Challenges aside, the students picked up on the material at an impressive rate. While the pace at which everyone completed their tasks varied, by the end of class each student had usually done what was needed. Apart from the issue of absences, staying on track to complete the videos by the end of the school year was not a difficult thing to do. When kids who had been absent the previous class showed up, they were generally able to get caught back up after some one-on-one time with one of the volunteers. For the most part, the eagerness to learn the material and see the end result helped keep the kids interested and motivated to finish.

Now, in the last days of the 2014 school year, all that is left to do is to have a presentation day, and show off the best of the best videos. It’s been an enjoyment teaching a group of people so enthusiastic, and I’m very happy with the end result of the project. With new plans for the new year, I’ve no doubt that the kids at Bulugha will continue to learn and grow their knowledge of computer literacy with the help of volunteer like me.

Wild Coast Schools Volunteer, 2014


  1. I mean its great that there are people that are willing to help out in poorer countries. I myself am considering the opportunity to volunteer. However,this seems rather ridiculous and wasteful of resources to teach video editing and invest in such tech when they should be taught how to write, read, learn by themselves from books or MAYBE internet, how to preserve and care for nature and in the end make and create mandatory everyday things that are actually necessary... Still it is great that people do go and volunteer, thumbs up for that and respect.

    1. Hi Leva,

      Thanks for taking the time to read and comment on our blog - it's great that you're considering taking part in a volunteer program and sharing your enthusiasm and skills with others.

      Thank you for also raising your concerns about the skills that we are teaching in the classes. Our movie editing project was a small part of a much bigger picture. Our standard projects work hand-in-hand with the CAPS English curriculum which is used in rural schools in South Africa. The learners therefore get additional practise in both spoken and written English through the presence of our volunteers and computer classes. Our three year rolling curriculum is also heavily based in environmental education; an example of recent topics studied include health and sanitation, local and global citizenship, birds and trees. Our tasks encourage independent and creative thought as well as basic reading, writing and maths. When possible we include internet research. We also encourage and support our partner schools in becoming a part of the WESSA Eco-Schools Program.

      The learners in the schools that we have partnered with have had access to computer lessons since 2006 when our first volunteers arrived. The older children therefore enjoy a good challenge - which movie editing truly was.

      I hope that this helps to give you a bigger picture of the work that we do in rural schools and if you are considering joining a teaching project please get in touch - perhaps the Wild Coast Schools Project would be an option for you.

      Kind regards,



  2. Heart touching post.
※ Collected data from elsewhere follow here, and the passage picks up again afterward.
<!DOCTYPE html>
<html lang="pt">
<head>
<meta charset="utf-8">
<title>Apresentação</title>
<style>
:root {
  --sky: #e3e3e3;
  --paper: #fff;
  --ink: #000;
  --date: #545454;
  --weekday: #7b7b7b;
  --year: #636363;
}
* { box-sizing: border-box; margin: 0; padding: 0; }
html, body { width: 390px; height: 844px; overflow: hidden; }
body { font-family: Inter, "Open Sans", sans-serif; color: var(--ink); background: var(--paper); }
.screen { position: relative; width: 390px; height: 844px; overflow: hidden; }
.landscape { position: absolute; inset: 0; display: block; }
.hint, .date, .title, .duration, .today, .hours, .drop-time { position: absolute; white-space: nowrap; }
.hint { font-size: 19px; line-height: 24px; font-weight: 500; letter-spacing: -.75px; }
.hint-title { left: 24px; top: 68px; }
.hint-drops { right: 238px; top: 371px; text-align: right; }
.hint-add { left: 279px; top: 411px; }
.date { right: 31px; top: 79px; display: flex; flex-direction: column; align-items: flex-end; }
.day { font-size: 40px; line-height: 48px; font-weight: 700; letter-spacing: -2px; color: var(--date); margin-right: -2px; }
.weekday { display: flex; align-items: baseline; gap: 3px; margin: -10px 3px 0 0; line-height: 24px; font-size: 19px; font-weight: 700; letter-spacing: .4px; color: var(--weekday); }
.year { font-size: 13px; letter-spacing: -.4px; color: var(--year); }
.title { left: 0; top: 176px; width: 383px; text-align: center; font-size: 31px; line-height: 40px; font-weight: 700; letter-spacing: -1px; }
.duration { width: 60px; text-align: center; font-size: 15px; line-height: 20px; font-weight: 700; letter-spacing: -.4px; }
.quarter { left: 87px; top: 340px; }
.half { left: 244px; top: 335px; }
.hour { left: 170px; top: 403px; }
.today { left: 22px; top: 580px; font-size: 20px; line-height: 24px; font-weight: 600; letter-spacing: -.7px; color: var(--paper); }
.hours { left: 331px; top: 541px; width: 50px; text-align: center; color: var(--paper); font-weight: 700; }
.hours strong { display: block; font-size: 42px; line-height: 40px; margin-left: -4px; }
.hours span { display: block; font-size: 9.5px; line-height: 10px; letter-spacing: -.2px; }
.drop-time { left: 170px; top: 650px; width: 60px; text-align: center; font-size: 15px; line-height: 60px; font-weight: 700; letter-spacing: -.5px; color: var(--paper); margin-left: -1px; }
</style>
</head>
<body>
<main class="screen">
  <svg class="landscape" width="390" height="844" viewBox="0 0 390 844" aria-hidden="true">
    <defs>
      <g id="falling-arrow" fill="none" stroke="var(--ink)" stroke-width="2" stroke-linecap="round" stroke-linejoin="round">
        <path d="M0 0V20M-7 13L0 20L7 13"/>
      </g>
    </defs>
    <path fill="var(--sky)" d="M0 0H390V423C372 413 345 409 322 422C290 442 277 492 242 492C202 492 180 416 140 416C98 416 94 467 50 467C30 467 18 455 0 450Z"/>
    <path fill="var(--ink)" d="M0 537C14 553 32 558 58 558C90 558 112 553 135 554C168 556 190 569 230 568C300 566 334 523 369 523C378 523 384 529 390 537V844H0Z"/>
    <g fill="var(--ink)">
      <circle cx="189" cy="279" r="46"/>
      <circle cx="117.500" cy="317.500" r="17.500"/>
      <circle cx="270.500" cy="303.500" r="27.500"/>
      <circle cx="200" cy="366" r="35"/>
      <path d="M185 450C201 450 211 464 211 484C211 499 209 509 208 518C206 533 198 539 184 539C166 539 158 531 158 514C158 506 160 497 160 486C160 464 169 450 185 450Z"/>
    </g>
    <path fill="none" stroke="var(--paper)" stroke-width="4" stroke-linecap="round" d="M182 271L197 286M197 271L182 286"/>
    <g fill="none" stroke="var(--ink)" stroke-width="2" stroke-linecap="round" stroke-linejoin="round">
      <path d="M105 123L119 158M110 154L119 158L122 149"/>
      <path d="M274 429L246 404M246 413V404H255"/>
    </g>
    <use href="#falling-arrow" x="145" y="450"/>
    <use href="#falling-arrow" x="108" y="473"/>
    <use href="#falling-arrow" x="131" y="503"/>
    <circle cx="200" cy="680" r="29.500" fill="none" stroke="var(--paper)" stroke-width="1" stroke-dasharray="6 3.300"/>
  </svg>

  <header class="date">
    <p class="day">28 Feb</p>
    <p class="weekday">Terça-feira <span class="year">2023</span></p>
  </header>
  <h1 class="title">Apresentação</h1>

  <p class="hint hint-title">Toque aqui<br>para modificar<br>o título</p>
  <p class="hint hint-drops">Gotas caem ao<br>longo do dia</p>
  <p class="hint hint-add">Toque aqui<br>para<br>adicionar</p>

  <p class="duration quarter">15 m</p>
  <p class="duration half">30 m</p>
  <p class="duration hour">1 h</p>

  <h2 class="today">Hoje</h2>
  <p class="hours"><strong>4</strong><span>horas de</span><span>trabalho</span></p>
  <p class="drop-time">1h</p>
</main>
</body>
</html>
Volunteer teaching for kids at Bulugha such a great work. I really appreciate your work.

    1. Thanks for taking the time to read our blog and comment - it's great to have your support!

      Kind regards,